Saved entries
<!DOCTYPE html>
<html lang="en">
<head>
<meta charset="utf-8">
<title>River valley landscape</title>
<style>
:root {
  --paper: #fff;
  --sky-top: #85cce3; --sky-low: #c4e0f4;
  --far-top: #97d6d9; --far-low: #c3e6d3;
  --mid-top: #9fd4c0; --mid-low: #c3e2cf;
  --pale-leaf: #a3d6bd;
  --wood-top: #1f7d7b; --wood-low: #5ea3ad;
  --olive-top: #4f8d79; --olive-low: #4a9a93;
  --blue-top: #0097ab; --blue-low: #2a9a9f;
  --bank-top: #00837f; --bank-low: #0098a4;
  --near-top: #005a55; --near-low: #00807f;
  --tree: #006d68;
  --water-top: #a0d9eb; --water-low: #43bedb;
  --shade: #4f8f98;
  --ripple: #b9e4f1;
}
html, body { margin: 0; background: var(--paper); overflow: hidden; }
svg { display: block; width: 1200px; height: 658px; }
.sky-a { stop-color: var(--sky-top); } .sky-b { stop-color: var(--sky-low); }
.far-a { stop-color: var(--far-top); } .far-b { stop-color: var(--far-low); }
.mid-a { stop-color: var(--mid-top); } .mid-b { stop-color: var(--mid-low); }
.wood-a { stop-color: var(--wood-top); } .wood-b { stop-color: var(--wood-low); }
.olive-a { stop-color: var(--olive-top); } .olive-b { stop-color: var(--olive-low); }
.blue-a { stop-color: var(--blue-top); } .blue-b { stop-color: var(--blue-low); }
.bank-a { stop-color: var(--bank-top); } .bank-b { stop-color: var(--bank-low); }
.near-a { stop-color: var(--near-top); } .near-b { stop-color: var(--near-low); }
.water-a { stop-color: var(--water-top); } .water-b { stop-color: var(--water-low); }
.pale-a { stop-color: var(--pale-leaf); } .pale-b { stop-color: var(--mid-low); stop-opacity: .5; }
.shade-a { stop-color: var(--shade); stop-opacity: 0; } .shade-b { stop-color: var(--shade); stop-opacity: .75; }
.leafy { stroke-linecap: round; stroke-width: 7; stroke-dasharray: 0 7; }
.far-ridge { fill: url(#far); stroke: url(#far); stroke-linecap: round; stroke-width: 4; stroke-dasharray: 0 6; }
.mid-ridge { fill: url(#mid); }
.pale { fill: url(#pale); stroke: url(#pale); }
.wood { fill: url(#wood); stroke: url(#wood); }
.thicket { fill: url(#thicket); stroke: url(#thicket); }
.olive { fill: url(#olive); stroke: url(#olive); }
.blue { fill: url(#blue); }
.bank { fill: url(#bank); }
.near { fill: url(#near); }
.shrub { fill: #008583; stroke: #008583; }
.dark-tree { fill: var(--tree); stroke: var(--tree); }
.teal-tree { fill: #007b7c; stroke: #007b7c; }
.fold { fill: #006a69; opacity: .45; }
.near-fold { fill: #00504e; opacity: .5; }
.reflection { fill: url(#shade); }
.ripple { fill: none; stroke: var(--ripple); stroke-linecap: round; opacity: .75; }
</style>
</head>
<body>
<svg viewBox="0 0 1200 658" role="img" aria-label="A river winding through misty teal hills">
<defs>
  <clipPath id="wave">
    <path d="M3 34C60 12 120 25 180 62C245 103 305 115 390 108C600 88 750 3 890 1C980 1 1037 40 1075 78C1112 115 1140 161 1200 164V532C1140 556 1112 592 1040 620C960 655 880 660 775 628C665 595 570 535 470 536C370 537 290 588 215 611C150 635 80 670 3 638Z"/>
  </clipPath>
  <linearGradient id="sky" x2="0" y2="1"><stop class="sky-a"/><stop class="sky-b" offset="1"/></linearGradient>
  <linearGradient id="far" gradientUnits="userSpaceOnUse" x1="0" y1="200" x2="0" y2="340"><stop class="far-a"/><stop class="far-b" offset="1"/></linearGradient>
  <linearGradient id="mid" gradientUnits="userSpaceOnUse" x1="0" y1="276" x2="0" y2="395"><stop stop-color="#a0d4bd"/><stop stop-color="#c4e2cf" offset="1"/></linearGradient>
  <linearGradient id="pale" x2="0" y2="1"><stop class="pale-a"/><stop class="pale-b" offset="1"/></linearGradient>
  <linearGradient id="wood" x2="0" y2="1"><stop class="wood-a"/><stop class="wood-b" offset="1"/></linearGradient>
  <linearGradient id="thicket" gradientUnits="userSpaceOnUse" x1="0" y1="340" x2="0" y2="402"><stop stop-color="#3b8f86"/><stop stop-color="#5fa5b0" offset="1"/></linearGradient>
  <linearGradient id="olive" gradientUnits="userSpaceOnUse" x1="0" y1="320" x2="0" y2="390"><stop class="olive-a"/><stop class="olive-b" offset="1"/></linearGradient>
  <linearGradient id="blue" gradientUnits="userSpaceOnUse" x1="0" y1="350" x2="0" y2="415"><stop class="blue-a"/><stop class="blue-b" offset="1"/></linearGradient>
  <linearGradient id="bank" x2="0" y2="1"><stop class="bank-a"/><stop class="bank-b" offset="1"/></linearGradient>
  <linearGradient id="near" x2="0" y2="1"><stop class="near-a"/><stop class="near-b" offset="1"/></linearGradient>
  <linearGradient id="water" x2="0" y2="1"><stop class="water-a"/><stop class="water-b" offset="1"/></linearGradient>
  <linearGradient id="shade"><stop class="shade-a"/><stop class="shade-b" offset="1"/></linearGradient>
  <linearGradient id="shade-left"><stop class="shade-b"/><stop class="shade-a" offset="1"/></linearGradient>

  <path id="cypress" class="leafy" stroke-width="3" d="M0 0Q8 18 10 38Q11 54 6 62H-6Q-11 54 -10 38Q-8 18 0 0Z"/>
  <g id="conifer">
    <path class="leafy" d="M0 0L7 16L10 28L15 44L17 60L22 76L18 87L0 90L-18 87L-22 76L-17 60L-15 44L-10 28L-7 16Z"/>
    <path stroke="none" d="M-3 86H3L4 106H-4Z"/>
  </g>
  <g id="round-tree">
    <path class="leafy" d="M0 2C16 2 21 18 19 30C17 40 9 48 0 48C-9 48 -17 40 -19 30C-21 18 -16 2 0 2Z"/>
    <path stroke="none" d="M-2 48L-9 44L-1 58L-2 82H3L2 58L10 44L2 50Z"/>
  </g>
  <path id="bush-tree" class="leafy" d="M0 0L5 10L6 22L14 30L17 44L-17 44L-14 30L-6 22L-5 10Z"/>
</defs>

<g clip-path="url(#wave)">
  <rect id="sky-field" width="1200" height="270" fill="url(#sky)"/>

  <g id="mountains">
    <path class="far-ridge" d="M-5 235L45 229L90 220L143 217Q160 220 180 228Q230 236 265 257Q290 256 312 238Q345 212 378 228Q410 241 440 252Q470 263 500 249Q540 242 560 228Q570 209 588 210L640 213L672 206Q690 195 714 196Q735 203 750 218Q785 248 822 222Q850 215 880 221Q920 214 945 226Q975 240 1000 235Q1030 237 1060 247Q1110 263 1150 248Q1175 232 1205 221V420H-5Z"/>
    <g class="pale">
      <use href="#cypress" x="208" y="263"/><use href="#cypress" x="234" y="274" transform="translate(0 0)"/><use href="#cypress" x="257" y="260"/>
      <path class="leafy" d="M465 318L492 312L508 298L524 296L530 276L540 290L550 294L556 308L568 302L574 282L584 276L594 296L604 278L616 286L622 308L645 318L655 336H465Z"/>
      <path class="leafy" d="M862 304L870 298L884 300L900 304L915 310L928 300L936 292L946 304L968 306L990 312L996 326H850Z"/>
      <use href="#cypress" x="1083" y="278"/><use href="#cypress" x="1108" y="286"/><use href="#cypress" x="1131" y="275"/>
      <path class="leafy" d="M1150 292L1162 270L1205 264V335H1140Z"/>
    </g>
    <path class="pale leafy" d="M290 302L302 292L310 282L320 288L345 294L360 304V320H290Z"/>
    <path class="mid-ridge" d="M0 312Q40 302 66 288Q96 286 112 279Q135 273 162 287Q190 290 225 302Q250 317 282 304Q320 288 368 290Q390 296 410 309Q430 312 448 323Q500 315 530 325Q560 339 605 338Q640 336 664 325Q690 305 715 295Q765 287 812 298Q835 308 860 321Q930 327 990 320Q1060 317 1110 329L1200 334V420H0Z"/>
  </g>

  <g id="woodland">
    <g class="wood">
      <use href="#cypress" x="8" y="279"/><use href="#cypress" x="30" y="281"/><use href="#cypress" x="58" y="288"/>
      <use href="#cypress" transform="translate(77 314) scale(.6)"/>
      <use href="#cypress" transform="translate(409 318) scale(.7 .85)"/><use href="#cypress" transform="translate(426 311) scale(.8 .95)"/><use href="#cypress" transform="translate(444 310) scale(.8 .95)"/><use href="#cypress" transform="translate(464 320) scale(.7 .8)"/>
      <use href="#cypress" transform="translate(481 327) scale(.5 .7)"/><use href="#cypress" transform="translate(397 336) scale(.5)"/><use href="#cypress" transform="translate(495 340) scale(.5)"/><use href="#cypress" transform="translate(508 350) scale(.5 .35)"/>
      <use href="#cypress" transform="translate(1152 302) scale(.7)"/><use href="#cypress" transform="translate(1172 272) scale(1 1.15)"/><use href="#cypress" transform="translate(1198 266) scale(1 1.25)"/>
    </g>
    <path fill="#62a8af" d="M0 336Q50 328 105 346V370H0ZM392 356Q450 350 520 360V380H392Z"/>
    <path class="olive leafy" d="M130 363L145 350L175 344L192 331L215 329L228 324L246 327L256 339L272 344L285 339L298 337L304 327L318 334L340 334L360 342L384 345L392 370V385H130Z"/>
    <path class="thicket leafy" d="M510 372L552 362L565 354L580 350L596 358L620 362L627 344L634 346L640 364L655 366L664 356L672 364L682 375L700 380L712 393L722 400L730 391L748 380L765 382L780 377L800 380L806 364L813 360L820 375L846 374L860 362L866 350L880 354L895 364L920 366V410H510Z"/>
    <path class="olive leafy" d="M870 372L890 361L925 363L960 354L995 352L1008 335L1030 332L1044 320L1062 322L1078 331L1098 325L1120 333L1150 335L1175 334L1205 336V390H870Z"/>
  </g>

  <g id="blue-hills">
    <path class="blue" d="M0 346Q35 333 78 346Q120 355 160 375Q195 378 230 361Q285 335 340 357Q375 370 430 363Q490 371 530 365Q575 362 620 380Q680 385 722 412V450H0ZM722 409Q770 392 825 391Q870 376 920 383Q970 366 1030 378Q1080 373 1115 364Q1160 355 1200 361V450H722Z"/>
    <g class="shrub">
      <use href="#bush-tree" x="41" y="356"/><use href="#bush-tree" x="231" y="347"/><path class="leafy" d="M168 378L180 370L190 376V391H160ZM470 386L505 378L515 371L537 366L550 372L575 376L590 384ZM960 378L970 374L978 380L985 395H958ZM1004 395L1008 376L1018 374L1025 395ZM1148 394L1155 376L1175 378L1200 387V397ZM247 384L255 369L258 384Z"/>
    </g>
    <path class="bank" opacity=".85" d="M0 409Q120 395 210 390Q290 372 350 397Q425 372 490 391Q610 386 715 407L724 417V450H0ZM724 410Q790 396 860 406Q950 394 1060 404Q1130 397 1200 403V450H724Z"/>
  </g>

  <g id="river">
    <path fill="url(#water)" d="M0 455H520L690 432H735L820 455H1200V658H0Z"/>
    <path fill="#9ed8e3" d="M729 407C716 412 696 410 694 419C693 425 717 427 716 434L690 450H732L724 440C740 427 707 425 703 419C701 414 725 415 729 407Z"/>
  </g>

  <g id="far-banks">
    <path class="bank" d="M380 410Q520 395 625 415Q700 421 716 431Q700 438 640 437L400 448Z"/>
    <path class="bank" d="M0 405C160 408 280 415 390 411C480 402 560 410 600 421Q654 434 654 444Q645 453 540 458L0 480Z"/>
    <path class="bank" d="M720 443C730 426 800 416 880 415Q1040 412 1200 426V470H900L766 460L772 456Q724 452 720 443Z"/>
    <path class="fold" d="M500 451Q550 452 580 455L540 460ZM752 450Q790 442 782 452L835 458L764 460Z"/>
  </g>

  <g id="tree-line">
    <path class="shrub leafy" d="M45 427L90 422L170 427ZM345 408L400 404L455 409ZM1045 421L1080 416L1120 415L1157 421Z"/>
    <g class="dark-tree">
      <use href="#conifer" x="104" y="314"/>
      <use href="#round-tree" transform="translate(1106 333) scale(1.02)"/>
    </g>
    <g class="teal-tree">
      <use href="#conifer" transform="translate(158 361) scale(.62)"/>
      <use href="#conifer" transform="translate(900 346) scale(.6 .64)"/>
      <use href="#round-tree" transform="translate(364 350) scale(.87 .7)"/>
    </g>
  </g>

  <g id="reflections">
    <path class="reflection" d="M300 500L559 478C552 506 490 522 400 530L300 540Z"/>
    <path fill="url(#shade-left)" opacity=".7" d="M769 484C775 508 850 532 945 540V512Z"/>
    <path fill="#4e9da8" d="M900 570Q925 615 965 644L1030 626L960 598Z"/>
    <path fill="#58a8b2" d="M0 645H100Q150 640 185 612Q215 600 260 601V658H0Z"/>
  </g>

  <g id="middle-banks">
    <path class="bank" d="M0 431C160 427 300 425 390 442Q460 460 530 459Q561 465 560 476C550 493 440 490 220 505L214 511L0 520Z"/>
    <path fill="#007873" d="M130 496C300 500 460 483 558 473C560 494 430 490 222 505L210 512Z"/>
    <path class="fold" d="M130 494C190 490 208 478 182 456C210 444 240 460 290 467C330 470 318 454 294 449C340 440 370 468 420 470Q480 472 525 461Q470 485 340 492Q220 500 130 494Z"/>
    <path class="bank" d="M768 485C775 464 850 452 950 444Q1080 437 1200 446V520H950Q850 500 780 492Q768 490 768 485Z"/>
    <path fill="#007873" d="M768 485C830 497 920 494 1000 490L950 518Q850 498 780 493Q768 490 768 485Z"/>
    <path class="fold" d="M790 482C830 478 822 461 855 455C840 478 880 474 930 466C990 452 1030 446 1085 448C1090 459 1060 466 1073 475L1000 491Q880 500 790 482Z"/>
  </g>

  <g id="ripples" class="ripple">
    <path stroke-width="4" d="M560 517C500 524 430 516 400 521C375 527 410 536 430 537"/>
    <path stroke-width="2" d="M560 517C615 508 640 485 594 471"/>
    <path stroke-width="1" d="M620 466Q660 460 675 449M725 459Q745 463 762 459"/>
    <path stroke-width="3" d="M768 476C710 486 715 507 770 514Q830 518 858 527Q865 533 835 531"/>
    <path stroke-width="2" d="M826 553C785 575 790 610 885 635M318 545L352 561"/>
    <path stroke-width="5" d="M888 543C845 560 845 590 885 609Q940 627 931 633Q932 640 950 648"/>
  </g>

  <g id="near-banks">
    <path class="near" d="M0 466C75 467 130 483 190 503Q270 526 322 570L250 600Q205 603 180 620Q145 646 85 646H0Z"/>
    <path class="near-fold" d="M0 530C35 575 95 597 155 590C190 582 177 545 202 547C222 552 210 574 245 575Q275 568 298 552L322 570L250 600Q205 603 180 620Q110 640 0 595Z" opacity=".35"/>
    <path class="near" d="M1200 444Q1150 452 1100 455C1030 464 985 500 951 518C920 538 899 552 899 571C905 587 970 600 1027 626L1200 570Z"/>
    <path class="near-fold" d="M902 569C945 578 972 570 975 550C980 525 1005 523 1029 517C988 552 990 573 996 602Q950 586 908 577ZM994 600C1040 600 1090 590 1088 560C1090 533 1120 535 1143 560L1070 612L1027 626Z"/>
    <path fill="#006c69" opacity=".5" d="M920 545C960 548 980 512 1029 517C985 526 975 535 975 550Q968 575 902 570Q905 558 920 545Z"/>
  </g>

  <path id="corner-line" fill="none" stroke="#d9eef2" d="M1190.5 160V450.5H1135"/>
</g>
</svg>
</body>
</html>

- What the task asks: Where does the string "dark" appear in the records above? Return every line that holds it.

- Response to the exercise:
.dark-tree { fill: var(--tree); stroke: var(--tree); }
    <g class="dark-tree">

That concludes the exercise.